Chris Fenton shows that you can build a fully functional cycle-accurate Cray-1 with an FPGA. He even built a case that looks like an old Cray-1
Some quick testing shows my iPad 2 is about 18 times faster than a Cray-1. <grin>
Declan McCullagh in CNET reports that the Justice Department is pushing an absurd over broadening of the CFAA to criminalize violating website terms of service agreements.
The idea would be to treat all website terms of service as contracts fully limiting access to the site, therefor any violation of the TOS would be unauthorized access (A.K.A. Hacking) which is a felony.
Don't lie about your age, weight, height, or job title on that dating site!
Anonymizer just released the results of a new survey of people's use of privacy protecting technologies. The short answer is that the old standards, anti-virus and firewalls, are widely used. Unfortunately they don't actually do much to protect your privacy. They are more about security.
For full details, read the article.
Bruce Schneier on the real world effectiveness of a very simple domain name based man in the middle attack.
Here is a Wired article on the same issue showing how it was used to steal 20 GB of email from a Fortune 500 company.
This statistic really reinforces a point that I keep making. We are putting effort and treasure into fighting terrorism orders of magnitude out of proportion to its impact.
Out of more than 150,000 murders in the United States since 9/11 -- currently more than 14,000 each year -- Islamist terrorists accounted for fewer than three dozen deaths by the end of 2010. Part of the credit for this is surely due to the law-enforcement officers and community members who have worked to uncover plots before they could be carried out. But fewer than 200 Muslim Americans have been involved in violent plots since 9/11, most of them overseas, so credit for the low level of violence must be due primarily to the millions of Muslims who have refrained from answering the call to terrorism.
I posted this as a comment over on LinkedIn, but thought it was worth reposting on its own.
Privacy professionals can haggle over whether any given situation requires overwrite, multi-pass overwrite, degaussing, physical destruction or whatever else. The 99% issue is that people treat the trashcan icon on their computers as though it really and completely disposed of the file.
Closely related is the fallacy that your login password will protect your hard drive if your computer is sold / stolen.
I heard something recently at a conference which really struck a chord with me. It was about USB drives as attack vectors, but the argument applies very broadly.

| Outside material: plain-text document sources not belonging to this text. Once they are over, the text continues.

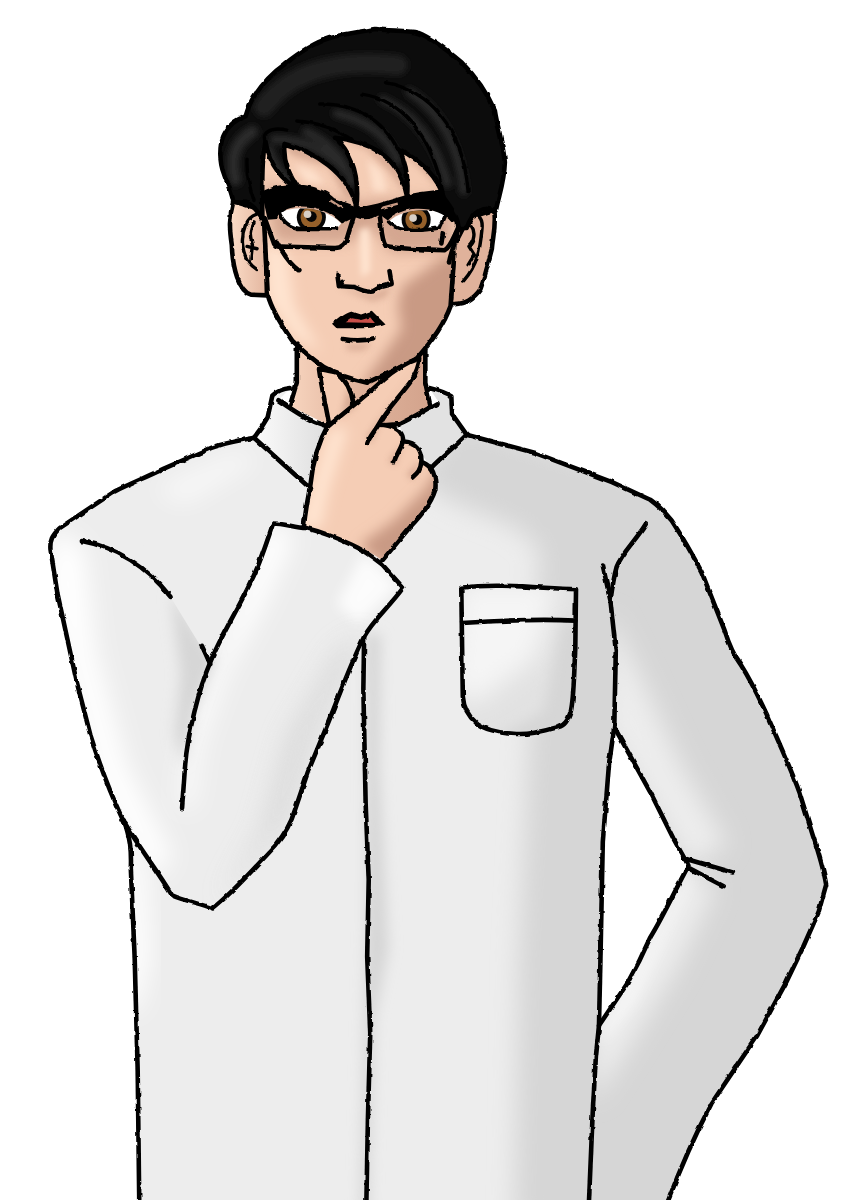
<!DOCTYPE html>
<html lang="en">
<head>
<meta charset="utf-8">
<title>Thinking man in a white shirt</title>
<style>
:root{
  --paper:#ffffff; --ink:#050505;
  --shirt:#ededed; --shirt-shade:#d6d6d6; --shirt-light:#ffffff;
  --skin:#f5cdb5; --skin-light:#ffe4d0; --skin-shade:#c99a84;
  --hair:#0c0c0c; --hair-light:#2b2b2b;
  --iris:#95602a; --lip:#c94f48;
}
html,body{margin:0;padding:0;background:var(--paper)}
body{width:856px;height:1200px;overflow:hidden}
.canvas{display:block;width:856px;height:1200px}
.line{fill:none;stroke:var(--ink);stroke-width:6;stroke-linecap:round;stroke-linejoin:round}
.fine{stroke-width:4.5}
.shirt{fill:var(--shirt)}
.shade{fill:var(--shirt-shade)}
.light{fill:var(--shirt-light)}
.skin{fill:var(--skin)}
.skin-light{fill:var(--skin-light)}
.skin-shade{fill:var(--skin-shade)}
.hair{fill:var(--hair)}
.gloss{fill:none;stroke:var(--hair-light);stroke-linecap:round}
.solid{fill:var(--ink)}
.iris{fill:var(--iris)}
.lip{fill:var(--lip)}
.paper{fill:var(--paper)}
</style>
</head>
<body>
<svg class="canvas" viewBox="0 0 1119 1568" preserveAspectRatio="none" role="img" aria-label="Drawn man with black hair and glasses in a white shirt, hand on his chin">
<defs>
  <filter id="rough" x="-5%" y="-5%" width="110%" height="110%">
    <feTurbulence type="fractalNoise" baseFrequency=".09" numOctaves="2" seed="4" result="n"/>
    <feDisplacementMap in="SourceGraphic" in2="n" scale="4" xChannelSelector="R" yChannelSelector="G"/>
  </filter>
  <filter id="soft" x="-40%" y="-40%" width="180%" height="180%"><feGaussianBlur stdDeviation="16"/></filter>
  <filter id="softer" x="-60%" y="-60%" width="220%" height="220%"><feGaussianBlur stdDeviation="8"/></filter>
  <filter id="faint" x="-60%" y="-60%" width="220%" height="220%"><feGaussianBlur stdDeviation="4"/></filter>

  <path id="torso" d="M332 572C310 576 290 579 272 587L215 612L150 642C120 662 98 676 78 690C68 700 65 706 66 718L75 775L100 890L118 960L160 1070C168 1085 172 1100 172 1125L176 1250L180 1400L182 1575H770L775 1450L779 1380L783 1340L785 1250L788 1100L796 1000L803 950L850 860L870 672L850 653C835 645 815 636 800 630L700 592L610 568L560 612L490 690L402 635Z"/>
  <path id="hipArm" d="M843 653C856 656 866 664 878 680C893 703 905 724 917 747L947 823C953 842 958 855 968 868C982 890 992 911 1003 935C1018 970 1034 1005 1045 1035L1062 1090C1070 1114 1076 1132 1080 1156L1070 1192C1056 1225 1042 1255 1028 1283L990 1353L930 1442C908 1484 890 1525 872 1575H770L777 1400L783 1340L820 1285L850 1225C868 1196 884 1160 900 1131L880 1095L850 1035L803 950L805 850L798 785L806 741Z"/>
  <path id="raisedArm" d="M150 642L78 690C68 700 65 706 66 718L75 775L100 890L118 960C132 1005 146 1040 160 1070C180 1105 204 1135 225 1170L278 1187C305 1166 330 1137 360 1105C372 1090 381 1074 385 1060L402 1010L430 942C445 905 458 868 476 832C488 810 508 794 527 768C505 742 482 723 460 712C425 697 392 686 357 684C348 710 340 737 328 760L275 865L223 780Z"/>
  <path id="hand" d="M417 482C426 482 433 485 440 487C453 497 460 512 464 527C490 505 520 476 548 468C548 478 545 485 538 497C524 517 507 533 496 553C510 553 522 558 529 575C544 578 551 588 552 604C565 609 571 622 569 640C562 662 546 678 535 690L500 732C470 712 432 698 397 690C400 660 404 645 406 632C409 602 416 578 430 553C426 530 420 505 417 482Z"/>
  <path id="face" d="M343 200L345 290L350 385C355 405 368 425 382 445C395 458 410 470 424 480C442 490 460 496 480 500C505 488 530 478 545 468C563 448 580 425 589 400L594 330L605 290L600 170L480 120Z"/>
  <path id="neck" d="M388 450L388 500L378 530L430 556L500 560L564 535L556 500V440Z"/>
  <path id="earLeft" d="M305 263C299 285 300 300 303 320C304 350 312 380 328 385L349 386L346 275Z"/>
  <path id="earRight" d="M646 274C649 295 644 310 643 325C638 345 634 362 628 378C618 392 605 399 589 397L594 320L612 285Z"/>
  <path id="hair" d="M490 38C510 41 530 39 547 43C565 50 585 66 604 82C622 100 638 124 647 145C650 165 658 190 660 212C659 240 652 255 648 276C632 268 618 275 610 298H599C600 284 588 270 580 258C572 230 550 210 522 195C529 210 535 228 532 256C520 200 480 185 438 180C460 200 470 230 466 270C455 225 410 198 372 188C370 205 375 225 390 246C370 238 352 215 347 185C344 200 342 215 343 285C336 276 330 266 322 265L305 264C303 250 297 240 293 228C286 210 287 190 292 178C298 164 308 156 321 152C324 142 326 136 332 126C344 108 356 95 372 84C392 68 410 56 430 50C450 44 470 42 490 38Z"/>
  <path id="collarLeft" d="M380 507C370 508 362 511 356 517L350 545C345 554 340 562 332 572L402 635L410 595L427 557C406 552 390 541 364 523Z"/>
  <path id="collarRight" d="M561 507C573 510 583 513 590 518L591 541L610 568C595 584 578 596 563 612C560 604 554 600 550 590L527 570L522 555L574 526Z"/>
  <path id="pocket" d="M603 768C650 762 700 768 753 770L752 850C750 890 750 915 746 930C742 942 738 948 730 950C710 955 695 960 675 959C650 958 635 954 623 945C612 936 606 925 605 910Z"/>
  <path id="eyeLeft" d="M365 278C385 268 425 270 446 292L440 299C420 302 385 302 375 293Z"/>
  <path id="eyeRight" d="M508 290C525 272 565 272 583 280L574 298C555 304 525 304 508 290Z"/>
  <clipPath id="inTorso"><use href="#torso"/></clipPath>
  <clipPath id="inHipArm"><use href="#hipArm"/></clipPath>
  <clipPath id="inRaisedArm"><use href="#raisedArm"/></clipPath>
  <clipPath id="inHand"><use href="#hand"/></clipPath>
  <clipPath id="inFace"><use href="#face"/></clipPath>
  <clipPath id="inHair"><use href="#hair"/></clipPath>
  <clipPath id="inPocket"><use href="#pocket"/></clipPath>
  <clipPath id="inEyes"><use href="#eyeLeft"/><use href="#eyeRight"/></clipPath>
  <linearGradient id="neckTone"><stop offset="0" stop-color="#f8d5bf"/><stop offset=".5" stop-color="#dfb29b"/><stop offset="1" stop-color="#d3a38c"/></linearGradient>
  <linearGradient id="earTone"><stop offset="0" stop-color="#fbdcc7"/><stop offset="1" stop-color="#e3b69f"/></linearGradient>
  <linearGradient id="collarTone"><stop offset="0" stop-color="#fbfbfb"/><stop offset="1" stop-color="#dedede"/></linearGradient>
</defs>

<rect class="paper" width="1119" height="1568"/>

<g id="shirt-body">
  <use href="#torso" class="shirt"/>
  <g clip-path="url(#inTorso)">
    <path class="shade" filter="url(#soft)" d="M545 625L600 550L900 640V1000L800 1600H672L678 1250L690 1000L705 720C670 668 610 680 545 625Z"/>
    <path class="shade" filter="url(#softer)" d="M478 825L498 830L496 1000L508 1240L490 1330L482 1600H470L479 1200Z"/>
    <path class="light" filter="url(#soft)" d="M166 1080L190 1130L196 1250L180 1320H160Z"/>
    <path class="light" opacity=".6" filter="url(#soft)" d="M200 640L310 590L340 600L240 660Z"/>
  </g>
</g>

<g id="arm-on-hip">
  <use href="#hipArm" class="shade"/>
  <g clip-path="url(#inHipArm)">
    <path fill="#ededed" filter="url(#soft)" d="M795 800L835 880L890 1000L950 1105L900 1130L790 950Z"/>
    <path fill="#ededed" filter="url(#soft)" d="M895 1130L935 1160L885 1265L820 1370L775 1440V1340Z"/>
    <path class="light" opacity=".5" filter="url(#softer)" d="M896 1140L908 1142L830 1310L785 1365V1340Z"/>
  </g>
  <path class="paper" d="M803 950L850 1035L880 1095L900 1131C884 1160 868 1196 850 1225C840 1248 832 1264 820 1285L783 1340L785 1250L788 1100L796 1000Z"/>
</g>

<g id="pocket-panel">
  <use href="#pocket" fill="#e2e2e2"/>
  <g clip-path="url(#inPocket)">
    <path fill="#f5f5f5" filter="url(#soft)" d="M600 760H730L700 860L620 920L590 900Z"/>
    <path class="shade" filter="url(#softer)" d="M735 810H770V970H640L710 930Z"/>
  </g>
</g>

<g id="neck-and-collar">
  <use href="#neck" fill="url(#neckTone)"/>
  <use href="#collarLeft" fill="url(#collarTone)"/>
  <use href="#collarRight" fill="#e2e2e2"/>
  <g class="line" filter="url(#rough)">
    <path d="M388 455L388 500L379 530M556 446L556 500L563 532"/>
    <path d="M380 507C370 508 362 511 356 517L350 545C345 554 340 562 332 572L402 635M364 523C390 541 406 551 427 557"/>
    <path d="M561 507C573 510 583 513 590 518L591 541L610 568C595 584 578 596 563 612M572 527C555 536 540 546 522 554L498 556"/>
  </g>
</g>

<g id="head">
  <use href="#earLeft" fill="url(#earTone)"/>
  <use href="#earRight" fill="#e0b29b"/>
  <g class="line" filter="url(#rough)">
    <use href="#earLeft"/><use href="#earRight"/>
    <path class="fine" d="M335 280C322 284 316 302 317 318C318 332 324 345 336 352M332 290C324 302 328 312 330 320L328 338M323 322L336 325"/>
    <path class="fine" d="M612 283C624 277 632 284 630 300C628 320 626 345 606 367M616 295C622 303 620 315 613 322L620 333L612 346"/>
  </g>
  <use href="#face" class="skin"/>
  <g clip-path="url(#inFace)">
    <path class="skin-light" filter="url(#softer)" d="M345 310L375 330L385 400L420 460L385 440L350 390Z"/>
    <path class="skin-shade" filter="url(#softer)" d="M610 330L580 335L525 375L520 400L525 430L490 480L470 505H560L610 400Z"/>
    <path class="skin-shade" opacity=".75" filter="url(#softer)" d="M345 240L395 250L460 265L590 255V330H510L490 300L450 318L360 315Z"/>
    <path class="skin-shade" opacity=".7" filter="url(#faint)" d="M372 186L440 210L466 262L452 258L430 218L380 202ZM438 180L480 188L520 215L532 256L510 225L480 195ZM522 195L560 215L582 258L555 225Z"/>
    <path class="skin-shade" opacity=".6" filter="url(#faint)" d="M440 374L487 384L512 372L505 388L487 394ZM450 450L487 448L475 458H456Z"/>
    <path class="skin-light" filter="url(#faint)" d="M470 300L483 298L484 355L472 362Z"/>
    <path class="skin-light" opacity=".8" filter="url(#faint)" d="M385 215L410 222L425 240L400 238ZM480 208L500 225L506 250L488 250Z"/>
  </g>
  <path class="line" filter="url(#rough)" d="M345 285L350 385C355 405 368 425 382 445C395 458 410 470 424 480C442 490 460 496 480 500C505 488 530 478 545 468C563 448 580 425 589 400L594 330"/>

  <g id="eyes">
    <use href="#eyeLeft" class="paper"/><use href="#eyeRight" class="paper"/>
    <g clip-path="url(#inEyes)">
      <circle class="solid" cx="407" cy="284" r="19"/><circle class="iris" cx="407" cy="284" r="14"/><circle class="solid" cx="407" cy="283" r="7"/>
      <circle class="solid" cx="544" cy="287" r="19"/><circle class="iris" cx="544" cy="287" r="14"/><circle class="solid" cx="545" cy="287" r="7"/>
      <circle fill="#d8d0c8" cx="402" cy="280" r="5"/><circle fill="#d8d0c8" cx="540" cy="285" r="5"/>
    </g>
    <g class="line fine" filter="url(#rough)">
      <path d="M365 278C370 290 380 298 395 299L440 299M388 300H418M508 290C518 301 540 304 574 298L583 278"/>
    </g>
  </g>
  <g id="brows-and-glasses" filter="url(#rough)">
    <path class="solid" d="M342 251C360 240 385 239 405 243C420 246 430 252 437 259L470 271L494 266C515 260 530 254 550 251L582 247L604 262L607 293L590 290C580 277 560 271 540 273C525 275 515 280 507 288L496 280C484 288 474 288 464 284L447 292C432 276 410 268 390 270C375 271 366 276 362 286L350 287Z"/>
    <path fill="none" stroke="#c79a84" stroke-width="3" d="M432 262L448 272M498 272L520 266"/>
    <path class="line" d="M346 285L357 315C358 320 361 323 366 322L438 324C447 324 452 318 454 310L463 281"/>
    <path class="line" d="M496 280C499 295 498 312 504 321C525 327 555 325 581 327C590 322 592 310 602 292"/>
    <path class="line" d="M362 316C370 332 378 344 390 353M601 296C598 312 590 325 587 343M577 318L579 305"/>
  </g>
  <g id="nose-and-mouth" filter="url(#rough)">
    <path class="line" d="M441 359L443 374L448 368M446 374L463 375C472 379 480 382 487 381L497 375L512 371L509 353"/>
    <path class="solid" d="M434 423C444 415 452 409 460 407L472 411L486 406L504 424C490 430 470 429 440 429Z"/>
    <path class="lip" d="M452 421L460 416L472 418L484 415L490 422Z"/>
    <path class="line" d="M448 443C460 445 475 446 488 442"/>
  </g>

  <g id="hair-cap">
    <use href="#hair" class="hair"/>
    <g clip-path="url(#inHair)" filter="url(#faint)">
      <path class="gloss" stroke-width="26" d="M345 140C375 100 430 75 520 85" opacity=".7"/>
      <path class="gloss" stroke-width="16" d="M308 235C300 205 308 185 330 172"/>
      <path class="gloss" stroke-width="11" d="M400 172C435 188 452 210 460 240M358 182C400 182 430 200 450 222M440 148C480 158 505 175 520 210M500 130C540 148 570 185 585 240M535 120C575 145 600 190 606 250M352 195C358 215 368 228 380 238"/>
    </g>
    <g class="line" filter="url(#rough)">
      <use href="#hair"/>
      <g class="fine">
        <path d="M388 158C420 160 445 172 462 184M418 136C460 134 500 155 520 195M473 123C520 130 565 170 580 258M504 108C560 118 605 165 612 250M347 185C342 175 352 165 375 170M323 208C322 225 326 245 332 262"/>
      </g>
    </g>
  </g>
</g>

<g id="raised-hand">
  <use href="#hand" class="skin"/>
  <g clip-path="url(#inHand)">
    <path class="skin-light" filter="url(#softer)" d="M432 560L455 560L430 640L420 690H390Z"/>
    <path class="skin-shade" filter="url(#softer)" d="M580 600L555 640L515 680L470 712L510 745L590 650Z"/>
    <path class="skin-shade" opacity=".7" filter="url(#faint)" d="M455 505L466 530L446 545ZM545 478L500 545L484 580L480 570Z"/>
    <path class="skin-shade" opacity=".7" filter="url(#faint)" d="M526 580L516 608L508 602ZM551 600L540 628L532 620Z"/>
  </g>
  <g class="line" filter="url(#rough)">
    <path d="M430 553C426 530 420 505 417 482C426 484 433 485 440 487C453 497 460 512 462 528"/>
    <path d="M428 558C455 535 480 516 500 497C515 484 530 474 548 468C548 478 545 485 538 497C524 517 507 533 496 553C490 564 483 570 480 580"/>
    <path d="M430 553C416 578 409 602 406 632C404 645 400 660 397 690"/>
    <path d="M496 555C512 555 526 562 527 574C526 586 518 592 515 604M529 577C544 578 551 588 551 602C550 614 546 618 539 624M552 604C565 609 571 622 569 640C562 662 546 678 535 690L500 732"/>
  </g>
</g>

<g id="raised-arm">
  <use href="#raisedArm" class="shirt"/>
  <g clip-path="url(#inRaisedArm)">
    <path class="light" filter="url(#soft)" d="M70 690L110 715L125 850L165 1000L225 1120L200 1150L130 1030L60 760Z"/>
    <path class="light" filter="url(#soft)" d="M350 680L385 700L345 790L295 880L262 970L250 1060L235 1050L250 940L290 850Z"/>
    <path class="light" opacity=".8" filter="url(#softer)" d="M475 722L520 765L470 815L440 790Z"/>
    <path class="shade" filter="url(#softer)" d="M223 775L280 862L255 925L238 1000L228 960L236 880Z"/>
    <path class="shade" opacity=".75" filter="url(#soft)" d="M480 825L415 955L375 1075L285 1180L340 1085L375 960L440 850Z"/>
  </g>
</g>

<g id="shirt-lines" class="line" filter="url(#rough)">
  <path d="M332 572C310 576 290 579 272 587L215 612C190 624 170 632 150 642L78 690C68 700 65 706 66 718L75 775L100 890L118 960C132 1005 146 1040 160 1070C180 1105 204 1135 225 1170C244 1178 260 1180 278 1187C305 1166 330 1137 360 1105C372 1090 381 1074 385 1060L402 1010L430 942C445 905 458 868 476 832C488 810 508 794 527 768L500 738C485 726 474 718 460 712C438 702 420 695 400 690C386 690 372 684 357 684C348 710 340 737 328 760C312 795 290 828 275 865C260 900 245 960 242 1000L238 1056"/>
  <path d="M264 844L275 868M107 707C150 715 190 738 223 780"/>
  <path d="M162 1072C170 1095 172 1110 171 1135L176 1250L180 1400L182 1568"/>
  <path d="M476 832L475 900L478 1050L482 1150L480 1250L484 1350L481 1460L479 1568"/>
  <path d="M610 568L700 592L800 630L850 653C860 660 868 668 878 680C893 703 905 724 917 747L947 823C953 842 958 855 968 868C982 890 992 911 1003 935C1018 970 1034 1005 1045 1035L1062 1090C1070 1114 1076 1132 1080 1156L1070 1192C1056 1225 1042 1255 1028 1283L990 1353L930 1442C908 1484 890 1525 873 1570"/>
  <path d="M844 685C830 708 813 722 806 741C802 755 800 770 798 785L805 850L803 950L796 1000L788 1100L785 1250L783 1340L779 1380L775 1450L770 1568M788 739L798 785"/>
  <path d="M803 950L850 1035L880 1095L900 1131C884 1160 868 1196 850 1225C840 1248 832 1264 820 1285L783 1340M896 1122L958 1140M902 1135L946 1158"/>
  <use href="#pocket"/>
  <path d="M604 814C650 811 700 808 752 811"/>
</g>
</svg>
</body>
</html>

We have spent many years trying to educate our way to computer security. It is very clear that is a failed strategy and given the relative immutability of human nature it is highly unlikely to ever be a successful strategy.
At this point, if I sell my password protected computer and that leads to my identity being stolen, shame on us as engineers who designed such a fragile system with such a huge and foreseeable failure mode.
We can argue about whether it should be a password or pass phrase, if there should be biometrics or other multi-factor authentication schemes, but lets at least make sure there is a door on the house and ensure that it is closed before debating tumbler lock vs. keypad.